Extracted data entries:
==============================

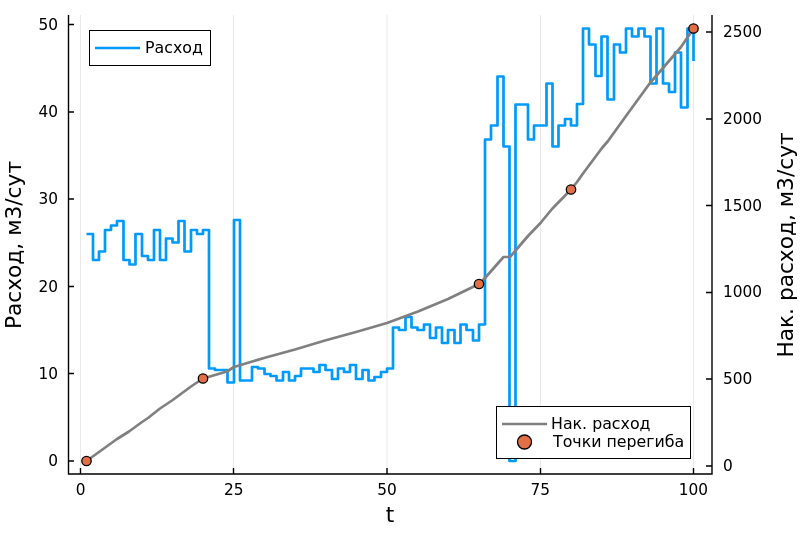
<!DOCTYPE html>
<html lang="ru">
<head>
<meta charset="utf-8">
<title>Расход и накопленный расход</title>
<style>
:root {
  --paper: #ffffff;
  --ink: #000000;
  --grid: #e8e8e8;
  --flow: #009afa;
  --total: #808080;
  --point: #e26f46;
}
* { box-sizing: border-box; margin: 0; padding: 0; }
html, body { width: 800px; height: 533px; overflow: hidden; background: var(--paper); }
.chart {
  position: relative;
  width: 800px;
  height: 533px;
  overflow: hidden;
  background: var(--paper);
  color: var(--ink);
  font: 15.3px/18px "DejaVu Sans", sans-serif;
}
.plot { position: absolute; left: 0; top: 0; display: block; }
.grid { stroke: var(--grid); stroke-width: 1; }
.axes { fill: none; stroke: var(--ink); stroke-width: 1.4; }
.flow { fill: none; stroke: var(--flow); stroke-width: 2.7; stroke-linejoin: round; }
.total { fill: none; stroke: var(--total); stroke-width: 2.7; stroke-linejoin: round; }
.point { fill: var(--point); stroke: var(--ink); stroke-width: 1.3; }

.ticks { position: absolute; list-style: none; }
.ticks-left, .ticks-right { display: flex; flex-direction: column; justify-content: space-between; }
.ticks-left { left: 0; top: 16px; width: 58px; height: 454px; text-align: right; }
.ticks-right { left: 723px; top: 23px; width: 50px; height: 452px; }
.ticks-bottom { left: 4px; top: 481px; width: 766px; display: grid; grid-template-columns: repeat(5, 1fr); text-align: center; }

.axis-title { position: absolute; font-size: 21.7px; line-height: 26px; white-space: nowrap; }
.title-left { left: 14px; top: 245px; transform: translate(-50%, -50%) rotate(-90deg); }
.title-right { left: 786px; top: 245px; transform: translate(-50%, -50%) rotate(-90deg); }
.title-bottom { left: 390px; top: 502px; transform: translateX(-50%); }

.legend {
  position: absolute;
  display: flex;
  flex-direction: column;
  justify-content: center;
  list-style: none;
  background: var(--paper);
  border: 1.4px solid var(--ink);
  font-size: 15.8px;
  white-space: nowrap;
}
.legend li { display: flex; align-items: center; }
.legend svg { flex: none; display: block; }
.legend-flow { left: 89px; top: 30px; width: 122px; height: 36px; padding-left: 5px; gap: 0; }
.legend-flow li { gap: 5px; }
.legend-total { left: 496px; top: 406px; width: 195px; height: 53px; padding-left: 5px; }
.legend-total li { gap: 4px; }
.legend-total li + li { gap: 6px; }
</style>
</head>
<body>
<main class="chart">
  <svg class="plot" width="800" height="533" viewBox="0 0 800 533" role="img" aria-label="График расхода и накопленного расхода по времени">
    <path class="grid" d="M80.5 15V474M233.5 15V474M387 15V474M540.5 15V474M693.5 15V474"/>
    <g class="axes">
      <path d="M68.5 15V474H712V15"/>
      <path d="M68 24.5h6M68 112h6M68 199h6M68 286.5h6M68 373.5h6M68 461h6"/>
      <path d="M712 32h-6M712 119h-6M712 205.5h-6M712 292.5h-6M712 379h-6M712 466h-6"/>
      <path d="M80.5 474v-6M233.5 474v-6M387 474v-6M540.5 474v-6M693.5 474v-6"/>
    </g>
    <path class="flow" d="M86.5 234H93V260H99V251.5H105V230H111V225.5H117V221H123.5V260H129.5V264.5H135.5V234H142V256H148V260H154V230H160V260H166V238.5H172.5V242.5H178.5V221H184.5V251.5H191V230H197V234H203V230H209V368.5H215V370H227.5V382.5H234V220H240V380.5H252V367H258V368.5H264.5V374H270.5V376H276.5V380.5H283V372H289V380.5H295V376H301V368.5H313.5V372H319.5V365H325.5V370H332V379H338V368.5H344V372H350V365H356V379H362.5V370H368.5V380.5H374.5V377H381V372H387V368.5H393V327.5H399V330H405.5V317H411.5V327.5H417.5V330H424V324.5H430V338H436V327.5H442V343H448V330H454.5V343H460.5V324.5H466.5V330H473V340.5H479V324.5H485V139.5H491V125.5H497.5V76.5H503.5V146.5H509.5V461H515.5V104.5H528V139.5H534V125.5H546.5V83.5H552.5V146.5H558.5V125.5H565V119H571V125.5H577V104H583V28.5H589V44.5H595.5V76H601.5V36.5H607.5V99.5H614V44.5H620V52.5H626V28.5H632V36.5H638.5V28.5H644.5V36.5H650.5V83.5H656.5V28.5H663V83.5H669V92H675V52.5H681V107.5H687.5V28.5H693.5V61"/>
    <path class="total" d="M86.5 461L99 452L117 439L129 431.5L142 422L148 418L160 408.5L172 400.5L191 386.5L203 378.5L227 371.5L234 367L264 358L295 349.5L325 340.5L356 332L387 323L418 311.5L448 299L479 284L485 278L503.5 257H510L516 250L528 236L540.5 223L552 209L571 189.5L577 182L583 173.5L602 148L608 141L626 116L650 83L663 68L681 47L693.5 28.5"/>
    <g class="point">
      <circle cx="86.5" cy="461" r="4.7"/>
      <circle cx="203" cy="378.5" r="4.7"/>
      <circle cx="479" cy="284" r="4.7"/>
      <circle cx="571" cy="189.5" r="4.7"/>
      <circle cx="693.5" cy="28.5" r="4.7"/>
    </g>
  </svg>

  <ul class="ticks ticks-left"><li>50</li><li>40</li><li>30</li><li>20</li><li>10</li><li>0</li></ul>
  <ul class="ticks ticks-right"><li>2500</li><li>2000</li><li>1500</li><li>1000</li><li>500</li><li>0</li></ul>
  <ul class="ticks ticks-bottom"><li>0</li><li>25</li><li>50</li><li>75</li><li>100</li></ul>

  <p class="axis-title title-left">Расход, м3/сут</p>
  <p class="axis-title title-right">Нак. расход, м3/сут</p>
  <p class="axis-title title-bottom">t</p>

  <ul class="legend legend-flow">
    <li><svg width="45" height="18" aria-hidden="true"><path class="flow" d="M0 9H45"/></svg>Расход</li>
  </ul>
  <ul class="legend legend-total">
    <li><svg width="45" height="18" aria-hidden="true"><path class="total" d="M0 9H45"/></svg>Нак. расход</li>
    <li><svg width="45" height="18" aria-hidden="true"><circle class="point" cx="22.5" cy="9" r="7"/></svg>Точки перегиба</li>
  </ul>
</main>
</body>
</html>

==============================

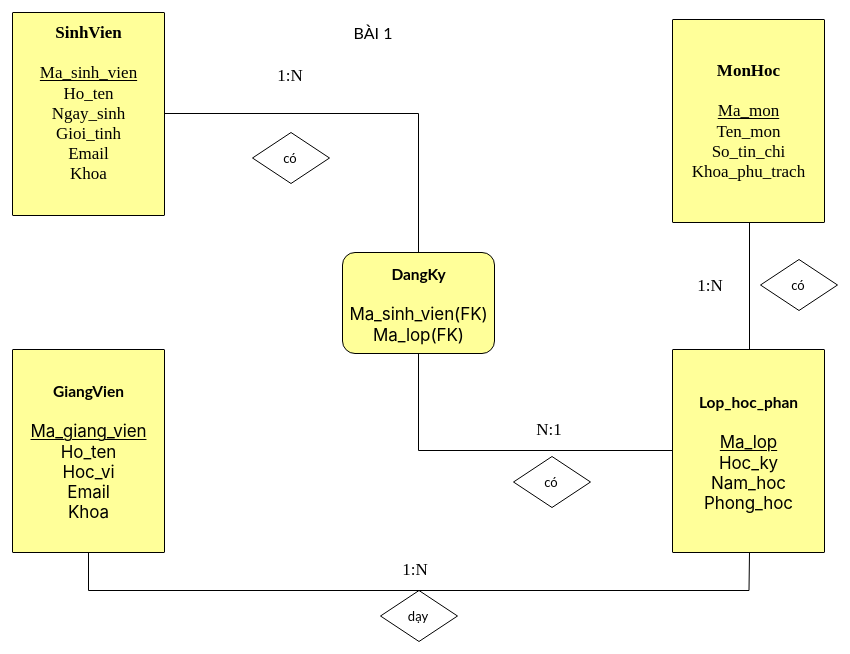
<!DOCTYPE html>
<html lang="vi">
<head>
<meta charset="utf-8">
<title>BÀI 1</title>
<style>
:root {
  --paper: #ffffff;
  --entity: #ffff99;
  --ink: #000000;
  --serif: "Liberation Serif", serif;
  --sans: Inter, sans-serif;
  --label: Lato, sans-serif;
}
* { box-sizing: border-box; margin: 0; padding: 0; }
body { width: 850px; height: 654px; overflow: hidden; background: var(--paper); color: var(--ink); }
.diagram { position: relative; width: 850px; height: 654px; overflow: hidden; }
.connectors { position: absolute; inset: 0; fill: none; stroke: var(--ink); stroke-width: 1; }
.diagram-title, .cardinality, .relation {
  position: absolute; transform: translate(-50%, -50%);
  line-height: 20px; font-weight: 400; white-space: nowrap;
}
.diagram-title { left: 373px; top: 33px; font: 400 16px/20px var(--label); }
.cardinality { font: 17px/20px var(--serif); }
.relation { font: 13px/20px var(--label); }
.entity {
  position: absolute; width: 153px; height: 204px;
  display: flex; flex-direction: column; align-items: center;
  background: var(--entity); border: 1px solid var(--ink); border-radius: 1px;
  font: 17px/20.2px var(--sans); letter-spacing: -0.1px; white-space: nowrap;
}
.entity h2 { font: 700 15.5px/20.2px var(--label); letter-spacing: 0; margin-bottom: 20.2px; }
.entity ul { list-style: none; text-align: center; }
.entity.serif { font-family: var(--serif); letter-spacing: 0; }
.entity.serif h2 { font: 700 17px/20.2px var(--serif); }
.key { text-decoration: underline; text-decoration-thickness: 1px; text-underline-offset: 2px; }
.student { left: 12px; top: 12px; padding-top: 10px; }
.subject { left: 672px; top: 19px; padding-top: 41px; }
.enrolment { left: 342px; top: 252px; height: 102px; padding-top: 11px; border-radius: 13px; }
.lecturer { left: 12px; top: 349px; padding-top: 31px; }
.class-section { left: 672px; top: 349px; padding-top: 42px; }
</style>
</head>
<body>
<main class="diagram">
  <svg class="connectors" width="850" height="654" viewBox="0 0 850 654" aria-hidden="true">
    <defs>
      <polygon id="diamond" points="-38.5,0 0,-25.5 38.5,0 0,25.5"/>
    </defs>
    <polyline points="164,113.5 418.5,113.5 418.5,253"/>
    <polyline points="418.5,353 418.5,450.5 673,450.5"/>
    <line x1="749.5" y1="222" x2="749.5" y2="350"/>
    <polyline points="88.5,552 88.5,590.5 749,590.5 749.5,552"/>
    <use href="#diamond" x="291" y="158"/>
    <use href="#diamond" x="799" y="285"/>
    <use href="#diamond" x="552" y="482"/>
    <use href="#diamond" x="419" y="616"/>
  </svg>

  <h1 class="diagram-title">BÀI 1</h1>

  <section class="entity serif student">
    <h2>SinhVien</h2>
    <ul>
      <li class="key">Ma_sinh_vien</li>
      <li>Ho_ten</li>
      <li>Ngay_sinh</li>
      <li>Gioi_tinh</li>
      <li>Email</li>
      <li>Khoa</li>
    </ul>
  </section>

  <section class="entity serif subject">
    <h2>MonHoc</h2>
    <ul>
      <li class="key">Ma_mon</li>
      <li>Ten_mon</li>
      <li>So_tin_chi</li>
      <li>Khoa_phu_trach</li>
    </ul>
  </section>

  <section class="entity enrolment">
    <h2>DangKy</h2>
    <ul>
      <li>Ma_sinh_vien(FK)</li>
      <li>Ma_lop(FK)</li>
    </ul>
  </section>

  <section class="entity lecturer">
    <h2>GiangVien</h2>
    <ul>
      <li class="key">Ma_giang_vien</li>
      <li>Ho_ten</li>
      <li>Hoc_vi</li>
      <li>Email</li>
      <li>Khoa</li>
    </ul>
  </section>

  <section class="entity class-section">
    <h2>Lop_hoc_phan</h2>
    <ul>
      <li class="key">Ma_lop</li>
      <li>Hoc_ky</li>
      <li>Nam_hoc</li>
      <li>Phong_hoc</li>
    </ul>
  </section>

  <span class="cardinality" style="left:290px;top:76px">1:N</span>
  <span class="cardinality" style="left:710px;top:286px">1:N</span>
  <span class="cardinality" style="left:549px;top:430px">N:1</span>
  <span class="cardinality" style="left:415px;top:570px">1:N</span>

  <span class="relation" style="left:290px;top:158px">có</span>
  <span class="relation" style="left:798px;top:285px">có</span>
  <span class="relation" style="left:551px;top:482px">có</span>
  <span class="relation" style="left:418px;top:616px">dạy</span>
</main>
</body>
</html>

==============================

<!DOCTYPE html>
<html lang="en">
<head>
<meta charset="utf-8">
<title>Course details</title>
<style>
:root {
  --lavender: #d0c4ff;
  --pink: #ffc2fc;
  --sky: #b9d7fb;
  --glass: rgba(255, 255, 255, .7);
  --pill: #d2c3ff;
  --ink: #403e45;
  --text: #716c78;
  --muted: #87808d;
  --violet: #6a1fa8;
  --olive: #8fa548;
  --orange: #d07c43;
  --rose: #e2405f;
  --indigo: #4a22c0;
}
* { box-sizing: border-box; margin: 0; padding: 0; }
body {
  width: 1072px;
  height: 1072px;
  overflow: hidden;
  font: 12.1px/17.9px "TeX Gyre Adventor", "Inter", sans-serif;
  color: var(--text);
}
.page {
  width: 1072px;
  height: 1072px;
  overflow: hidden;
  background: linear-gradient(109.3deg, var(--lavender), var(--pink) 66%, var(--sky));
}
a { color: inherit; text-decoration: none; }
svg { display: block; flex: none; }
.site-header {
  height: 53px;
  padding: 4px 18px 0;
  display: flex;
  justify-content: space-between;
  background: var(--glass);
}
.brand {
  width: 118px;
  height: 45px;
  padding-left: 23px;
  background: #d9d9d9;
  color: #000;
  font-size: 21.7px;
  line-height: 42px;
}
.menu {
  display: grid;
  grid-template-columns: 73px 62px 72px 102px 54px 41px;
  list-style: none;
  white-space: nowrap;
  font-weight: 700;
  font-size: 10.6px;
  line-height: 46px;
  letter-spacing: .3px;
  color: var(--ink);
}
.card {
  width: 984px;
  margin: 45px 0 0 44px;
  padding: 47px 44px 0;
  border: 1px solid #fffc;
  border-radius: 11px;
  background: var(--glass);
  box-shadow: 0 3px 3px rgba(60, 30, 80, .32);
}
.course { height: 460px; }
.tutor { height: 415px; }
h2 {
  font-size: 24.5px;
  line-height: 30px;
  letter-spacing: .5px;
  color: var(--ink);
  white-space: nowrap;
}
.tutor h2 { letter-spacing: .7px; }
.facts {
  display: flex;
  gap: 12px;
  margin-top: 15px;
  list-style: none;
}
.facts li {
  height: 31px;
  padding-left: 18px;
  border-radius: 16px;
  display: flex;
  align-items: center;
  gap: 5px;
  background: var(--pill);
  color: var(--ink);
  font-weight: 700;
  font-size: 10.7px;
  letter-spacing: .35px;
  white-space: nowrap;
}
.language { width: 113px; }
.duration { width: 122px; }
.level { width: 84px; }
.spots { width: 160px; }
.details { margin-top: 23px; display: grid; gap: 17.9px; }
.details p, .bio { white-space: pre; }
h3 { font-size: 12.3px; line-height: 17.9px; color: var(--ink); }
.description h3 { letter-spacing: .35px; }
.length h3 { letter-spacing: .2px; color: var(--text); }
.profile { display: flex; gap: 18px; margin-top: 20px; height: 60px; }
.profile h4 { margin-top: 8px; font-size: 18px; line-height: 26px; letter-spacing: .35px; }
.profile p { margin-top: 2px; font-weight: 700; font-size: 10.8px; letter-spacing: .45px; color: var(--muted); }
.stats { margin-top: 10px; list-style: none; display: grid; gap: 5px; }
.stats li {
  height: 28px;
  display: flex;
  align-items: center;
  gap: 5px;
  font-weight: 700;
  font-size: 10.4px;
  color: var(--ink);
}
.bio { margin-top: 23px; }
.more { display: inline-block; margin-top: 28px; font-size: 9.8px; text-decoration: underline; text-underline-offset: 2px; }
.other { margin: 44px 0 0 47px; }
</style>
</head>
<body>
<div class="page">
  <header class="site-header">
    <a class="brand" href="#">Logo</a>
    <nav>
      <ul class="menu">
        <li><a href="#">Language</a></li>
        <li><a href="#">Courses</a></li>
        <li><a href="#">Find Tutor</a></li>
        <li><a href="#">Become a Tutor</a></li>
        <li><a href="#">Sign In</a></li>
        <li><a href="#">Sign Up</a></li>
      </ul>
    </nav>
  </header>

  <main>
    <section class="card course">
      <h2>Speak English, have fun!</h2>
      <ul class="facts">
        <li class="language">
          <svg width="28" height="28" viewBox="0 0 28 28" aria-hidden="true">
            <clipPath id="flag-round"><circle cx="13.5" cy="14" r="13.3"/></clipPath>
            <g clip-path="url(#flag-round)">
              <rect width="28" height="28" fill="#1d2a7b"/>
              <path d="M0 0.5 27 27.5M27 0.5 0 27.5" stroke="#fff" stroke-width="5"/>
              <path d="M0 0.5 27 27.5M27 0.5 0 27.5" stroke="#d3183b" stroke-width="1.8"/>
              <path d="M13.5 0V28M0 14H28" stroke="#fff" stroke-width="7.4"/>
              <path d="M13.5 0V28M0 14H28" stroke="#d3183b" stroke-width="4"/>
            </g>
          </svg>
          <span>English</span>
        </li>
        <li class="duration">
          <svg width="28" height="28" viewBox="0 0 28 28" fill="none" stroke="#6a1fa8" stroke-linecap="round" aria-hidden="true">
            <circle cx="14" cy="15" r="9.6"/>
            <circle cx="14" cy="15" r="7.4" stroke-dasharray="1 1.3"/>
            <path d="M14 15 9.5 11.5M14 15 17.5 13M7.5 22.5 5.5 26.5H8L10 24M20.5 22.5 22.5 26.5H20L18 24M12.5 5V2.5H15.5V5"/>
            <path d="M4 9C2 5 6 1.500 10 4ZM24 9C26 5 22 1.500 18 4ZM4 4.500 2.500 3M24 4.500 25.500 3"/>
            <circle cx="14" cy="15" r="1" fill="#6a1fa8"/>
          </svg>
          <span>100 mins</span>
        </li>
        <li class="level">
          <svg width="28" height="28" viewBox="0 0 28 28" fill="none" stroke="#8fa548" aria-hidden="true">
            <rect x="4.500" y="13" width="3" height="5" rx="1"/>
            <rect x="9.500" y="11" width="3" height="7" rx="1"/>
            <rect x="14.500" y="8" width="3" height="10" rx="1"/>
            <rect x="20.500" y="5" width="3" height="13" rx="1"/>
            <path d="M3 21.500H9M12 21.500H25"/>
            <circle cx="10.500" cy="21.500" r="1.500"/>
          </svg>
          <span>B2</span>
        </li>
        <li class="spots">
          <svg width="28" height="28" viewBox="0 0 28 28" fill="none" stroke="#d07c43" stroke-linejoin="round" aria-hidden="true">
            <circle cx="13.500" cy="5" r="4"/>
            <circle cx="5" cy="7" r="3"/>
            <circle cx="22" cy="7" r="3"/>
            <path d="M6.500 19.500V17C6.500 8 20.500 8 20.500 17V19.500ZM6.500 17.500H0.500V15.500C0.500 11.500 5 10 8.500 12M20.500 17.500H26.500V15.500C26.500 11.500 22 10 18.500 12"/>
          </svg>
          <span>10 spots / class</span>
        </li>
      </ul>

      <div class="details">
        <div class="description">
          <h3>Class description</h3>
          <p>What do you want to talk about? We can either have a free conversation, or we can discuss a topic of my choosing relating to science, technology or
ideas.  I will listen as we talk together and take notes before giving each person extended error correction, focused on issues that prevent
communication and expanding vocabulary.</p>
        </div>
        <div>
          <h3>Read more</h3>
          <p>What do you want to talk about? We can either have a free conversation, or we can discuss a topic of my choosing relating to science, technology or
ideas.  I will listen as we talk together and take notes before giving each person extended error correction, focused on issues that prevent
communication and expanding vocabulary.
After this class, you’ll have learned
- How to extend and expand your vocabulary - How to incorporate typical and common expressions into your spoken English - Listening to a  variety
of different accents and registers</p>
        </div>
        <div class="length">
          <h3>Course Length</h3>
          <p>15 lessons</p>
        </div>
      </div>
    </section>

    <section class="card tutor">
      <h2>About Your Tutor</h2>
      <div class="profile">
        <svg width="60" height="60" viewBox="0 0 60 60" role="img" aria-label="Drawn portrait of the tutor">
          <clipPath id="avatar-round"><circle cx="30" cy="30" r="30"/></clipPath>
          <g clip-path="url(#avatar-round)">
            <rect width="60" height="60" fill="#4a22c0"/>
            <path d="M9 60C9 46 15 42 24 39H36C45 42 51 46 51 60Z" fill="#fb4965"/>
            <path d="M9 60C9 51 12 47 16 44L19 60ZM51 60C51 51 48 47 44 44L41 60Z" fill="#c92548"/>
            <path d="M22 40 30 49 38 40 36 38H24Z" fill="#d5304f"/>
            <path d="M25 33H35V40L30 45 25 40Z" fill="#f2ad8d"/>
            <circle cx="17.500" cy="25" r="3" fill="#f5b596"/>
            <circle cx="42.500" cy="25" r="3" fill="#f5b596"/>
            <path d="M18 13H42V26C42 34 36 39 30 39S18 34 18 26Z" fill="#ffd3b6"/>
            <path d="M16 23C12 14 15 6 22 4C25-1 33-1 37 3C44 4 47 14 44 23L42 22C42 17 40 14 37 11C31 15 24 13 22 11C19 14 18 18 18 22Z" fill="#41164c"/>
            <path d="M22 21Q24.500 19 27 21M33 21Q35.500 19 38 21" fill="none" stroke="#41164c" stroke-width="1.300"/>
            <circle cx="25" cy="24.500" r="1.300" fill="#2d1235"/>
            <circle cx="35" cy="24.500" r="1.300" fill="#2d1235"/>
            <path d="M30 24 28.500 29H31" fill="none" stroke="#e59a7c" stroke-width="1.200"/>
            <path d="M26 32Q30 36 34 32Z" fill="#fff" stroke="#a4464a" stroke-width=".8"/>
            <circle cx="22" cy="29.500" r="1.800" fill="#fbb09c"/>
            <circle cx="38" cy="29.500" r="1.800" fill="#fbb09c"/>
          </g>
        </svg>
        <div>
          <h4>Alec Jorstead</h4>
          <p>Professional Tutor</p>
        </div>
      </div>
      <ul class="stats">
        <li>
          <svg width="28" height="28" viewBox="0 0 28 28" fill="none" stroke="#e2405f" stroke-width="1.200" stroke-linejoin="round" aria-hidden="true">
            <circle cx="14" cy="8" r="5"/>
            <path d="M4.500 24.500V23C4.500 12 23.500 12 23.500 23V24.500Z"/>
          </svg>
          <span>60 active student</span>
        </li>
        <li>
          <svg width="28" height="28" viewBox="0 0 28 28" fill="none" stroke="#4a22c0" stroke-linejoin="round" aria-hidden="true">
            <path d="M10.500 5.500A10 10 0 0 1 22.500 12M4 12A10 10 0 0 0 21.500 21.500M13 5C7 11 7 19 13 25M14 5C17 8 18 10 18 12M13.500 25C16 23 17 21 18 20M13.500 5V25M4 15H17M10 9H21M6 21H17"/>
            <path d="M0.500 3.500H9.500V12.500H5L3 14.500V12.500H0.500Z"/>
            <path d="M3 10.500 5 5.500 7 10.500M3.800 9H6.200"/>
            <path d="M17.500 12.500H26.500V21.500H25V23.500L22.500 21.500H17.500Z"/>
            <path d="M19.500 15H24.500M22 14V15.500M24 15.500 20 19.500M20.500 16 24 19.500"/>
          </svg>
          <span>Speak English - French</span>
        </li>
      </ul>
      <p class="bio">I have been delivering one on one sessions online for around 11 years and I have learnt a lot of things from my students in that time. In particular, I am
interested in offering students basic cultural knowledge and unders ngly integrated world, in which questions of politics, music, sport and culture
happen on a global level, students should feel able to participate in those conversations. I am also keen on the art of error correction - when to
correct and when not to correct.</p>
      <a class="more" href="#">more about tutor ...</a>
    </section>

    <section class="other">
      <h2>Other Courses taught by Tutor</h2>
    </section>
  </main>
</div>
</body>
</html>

==============================

→ **Assignment**:
Show every line from the entries above in which the word "justify" appears.

→ **Answer space**:
.ticks-left, .ticks-right { display: flex; flex-direction: column; justify-content: space-between; }
  justify-content: center;
  justify-content: space-between;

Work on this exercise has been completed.